- ISP Liability? (Section 27(2.3)) This new section might be called the Anti-Napster provision since it makes clear that copyright will be infringed by anyone who provides an Internet service that is designed “primarily to enable acts of copyright infringement”. This raises the question of the liability of Internet Service Providers, though some language has been sprinkled in to provide comfort to ISPs.
Before it becomes law, it must pass through Parliament and withstand any lobbying efforts by industry and consumers.
Calgary – 14:30 MTNo comments
The government has introduced proposed amendments to the Personal Information Protection & Electronic Documents Act (PIPEDA). The changes to the federal law are wide-ranging and will have a significant impact on privacy law here in Canada. Here are a few highlights from a business perspective of the proposed changes in Bill C-29, and once it passes into law, we’ll provide an overview:
- Business Transactions: If you want to disclose personal information during negotiations for a “prospective business transaction”, the proposed changes under Section 7.1 will be of interest since they permit “…organizations that are parties to a prospective business transaction” to “use and disclose personal information without the knowledge or consent of the individual” as long as the organizations have entered into an agreement restricting use, and imposing “security safeguards appropriate to the sensitivity of the information”. If the transaction does not proceed, then the information must be returned or destroyed. This moves the federal law into line with the approach taken in Alberta.
- “Business Contact Information” would be specifically excluded from the purview of PIPEDA. This category of personal information refers to an individual’s name, position name or title, work contact details and e-mail address.
- “Employee personal information” will be treated differently under the new law, since the changes make it clear that consent is not required for the collection, use and disclosure of such information as long as it is to “establish, manage, or terminate the employment relationship” as long as the employer has notified the employee. This is best done at the outset of the employment relationship. Again, this brings PIPEDA in line with the Alberta law.
Calgary – 09:00 MT
The trade-mark Moto Mirror is registered in Canada for use with truck and automobile mirrors. However, the owner of the mark did not actually manufacture the mirrors. In a series of licensing agreements, the owner of the mark authorized other companies to make and sell the mirrors under the Moto Mirror brand. This is common enough, and is permitted under Canadian trade-mark law, as long as the owner maintains the required degree of control over the “character or quality of the trade-marked wares”. So what degree of control is required?

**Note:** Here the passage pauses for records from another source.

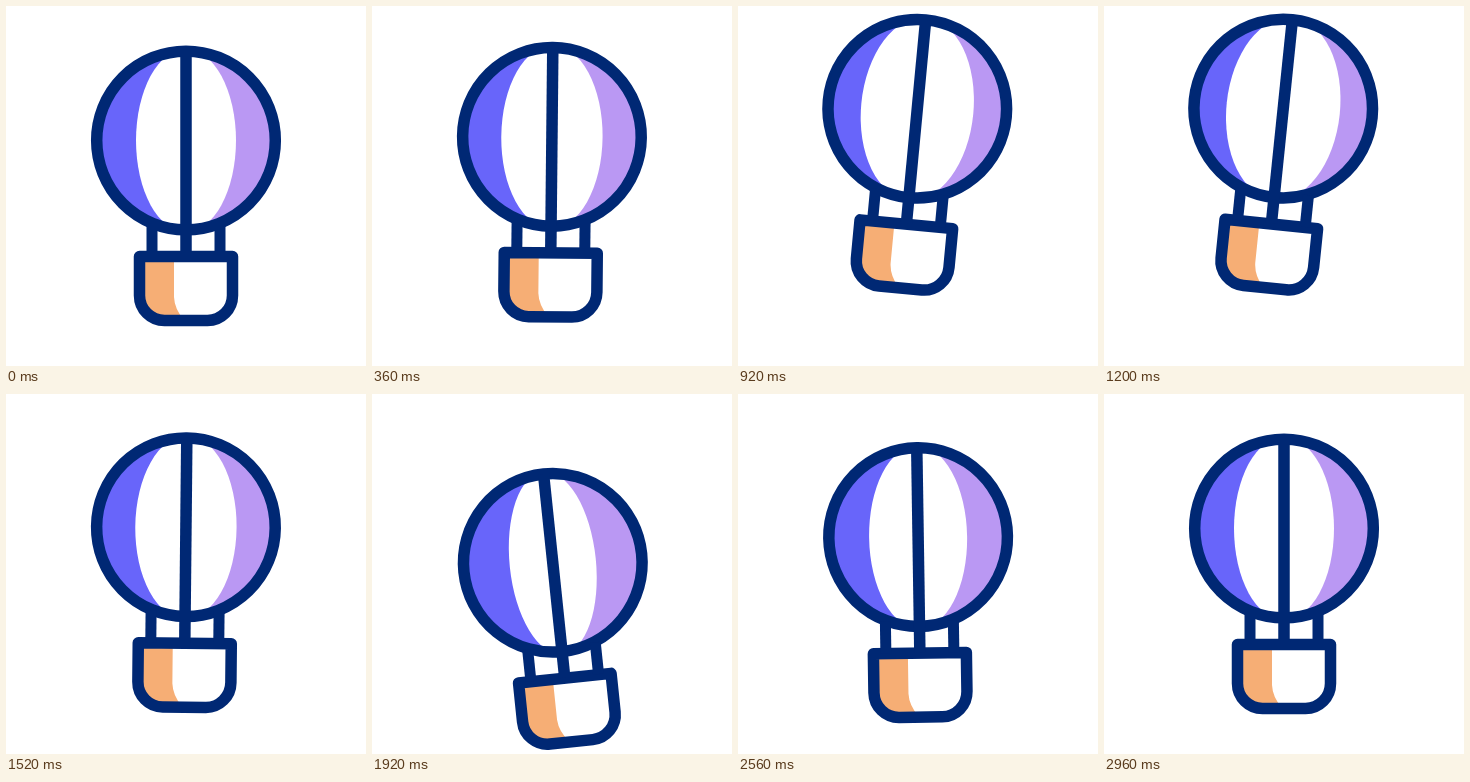
These frames come from a looping animation (360 px wide and 360 px high, 3000 ms). An HTML page with a canvas:

```html
<!DOCTYPE html>
<html lang="en">
<head>
<meta charset="utf-8">
<title>Hot air balloon</title>
<style>
  html, body { margin: 0; width: 100%; height: 100%; overflow: hidden; background: #fff; }
  canvas { display: block; width: 360px; height: 360px; }
</style>
</head>
<body>
<canvas id="stage"></canvas>
<script>
const SIZE = 360, LOOP = 3000, STEP = 40;
const NAVY = '#002874', BLUE = '#6865fa', LILAC = '#ba98f3', ORANGE = '#f6ae75';
const CX = 180, CY = 134.5, R = 89.3, PIVOT_Y = 127;

// [time, value] pairs, joined by sine easing
const LIFT = [[165, 0], [1090, -34.5], [1975, 35], [2850, 0]];
const TILT = [[170, 0], [1130, 6.1], [1955, -6], [2760, 0]];

const canvas = document.getElementById('stage');
const ctx = canvas.getContext('2d');
const dpr = window.devicePixelRatio || 1;
canvas.width = canvas.height = SIZE * dpr;

function track(keys, t) {
  if (t <= keys[0][0]) return keys[0][1];
  for (let i = 1; i < keys.length; i++) {
    const [t0, v0] = keys[i - 1], [t1, v1] = keys[i];
    if (t < t1) return v0 + (v1 - v0) * (1 - Math.cos(Math.PI * (t - t0) / (t1 - t0))) / 2;
  }
  return keys[keys.length - 1][1];
}

function line(x, y0, y1) {
  ctx.beginPath();
  ctx.moveTo(x, y0);
  ctx.lineTo(x, y1);
  ctx.stroke();
}

function basketPath() {
  const l = 133.5, r = 226.5, top = 250.5, bottom = 314.5, round = 25;
  ctx.beginPath();
  ctx.moveTo(l, top);
  ctx.lineTo(r, top);
  ctx.arcTo(r, bottom, l, bottom, round);
  ctx.arcTo(l, bottom, l, top, round);
  ctx.closePath();
}

function drawBasket() {
  ctx.save();
  basketPath();
  ctx.fillStyle = '#fff';
  ctx.fill();
  ctx.clip();
  ctx.fillStyle = ORANGE;
  ctx.beginPath();
  ctx.moveTo(130, 248);
  ctx.lineTo(168, 248);
  ctx.lineTo(168, 291);
  ctx.quadraticCurveTo(168.5, 303, 178, 314);
  ctx.lineTo(130, 314);
  ctx.fill();
  ctx.restore();
  basketPath();
  ctx.stroke();
}

function drawEnvelope(bandWidth) {
  ctx.save();
  ctx.beginPath();
  ctx.arc(CX, CY, R, 0, 2 * Math.PI);
  ctx.clip();
  ctx.fillStyle = BLUE;
  ctx.fillRect(CX - R, CY - R, R, 2 * R);
  ctx.fillStyle = LILAC;
  ctx.fillRect(CX, CY - R, R, 2 * R);
  ctx.fillStyle = '#fff';
  ctx.beginPath();
  ctx.ellipse(CX, CY, bandWidth, 91.5, 0, 0, 2 * Math.PI);
  ctx.fill();
  ctx.restore();
  ctx.beginPath();
  ctx.arc(CX, CY, R, 0, 2 * Math.PI);
  ctx.stroke();
}

function draw(t) {
  const tilt = track(TILT, t);
  ctx.setTransform(dpr, 0, 0, dpr, 0, 0);
  ctx.fillStyle = '#fff';
  ctx.fillRect(0, 0, SIZE, SIZE);
  ctx.translate(CX, PIVOT_Y + track(LIFT, t));
  ctx.rotate(tilt * Math.PI / 180);
  ctx.translate(-CX, -PIVOT_Y);
  ctx.strokeStyle = NAVY;
  ctx.lineWidth = 11.5;
  ctx.lineJoin = 'round';

  drawBasket();
  drawEnvelope(50 + 1.15 * tilt);
  line(CX, CY - R, 250);
  ctx.lineWidth = 11;
  line(CX - 34, 218, 250);
  line(CX + 34, 218, 250);
}

const start = performance.now();
function tick() {
  const t = (performance.now() - start) % LOOP;
  draw(Math.floor(t / STEP) * STEP);
  requestAnimationFrame(tick);
}
tick();
</script>
</body>
</html>
```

In Tucumcari Aero, Inc. v. Cassels, Brock & Blackwell LLP (March 9, 2010), the Federal Court of Canada reviewed this question. The Court has reinforced the concept that indirect control will satisfy the requirement, and indicated that: “What is required is that the registrant be able to control product quality through the exercise of its contractual rights vis-à-vis the intermediary which, in turn, is entitled to control product quality under contract with the sub-licensee. So long as there is a continuity of quality control that can be effectively maintained by the registrant under the chain of contracts no special conditions or language are required.”
Lessons for business?
- When licensing trade-marks, make sure you get legal advice to ensure your license agreements are properly drafted;
- The court was clear that “no special conditions or language are required” as long as it is clear that the owner controls product quality through the chain of contracts.
Calgary – 08:00 MT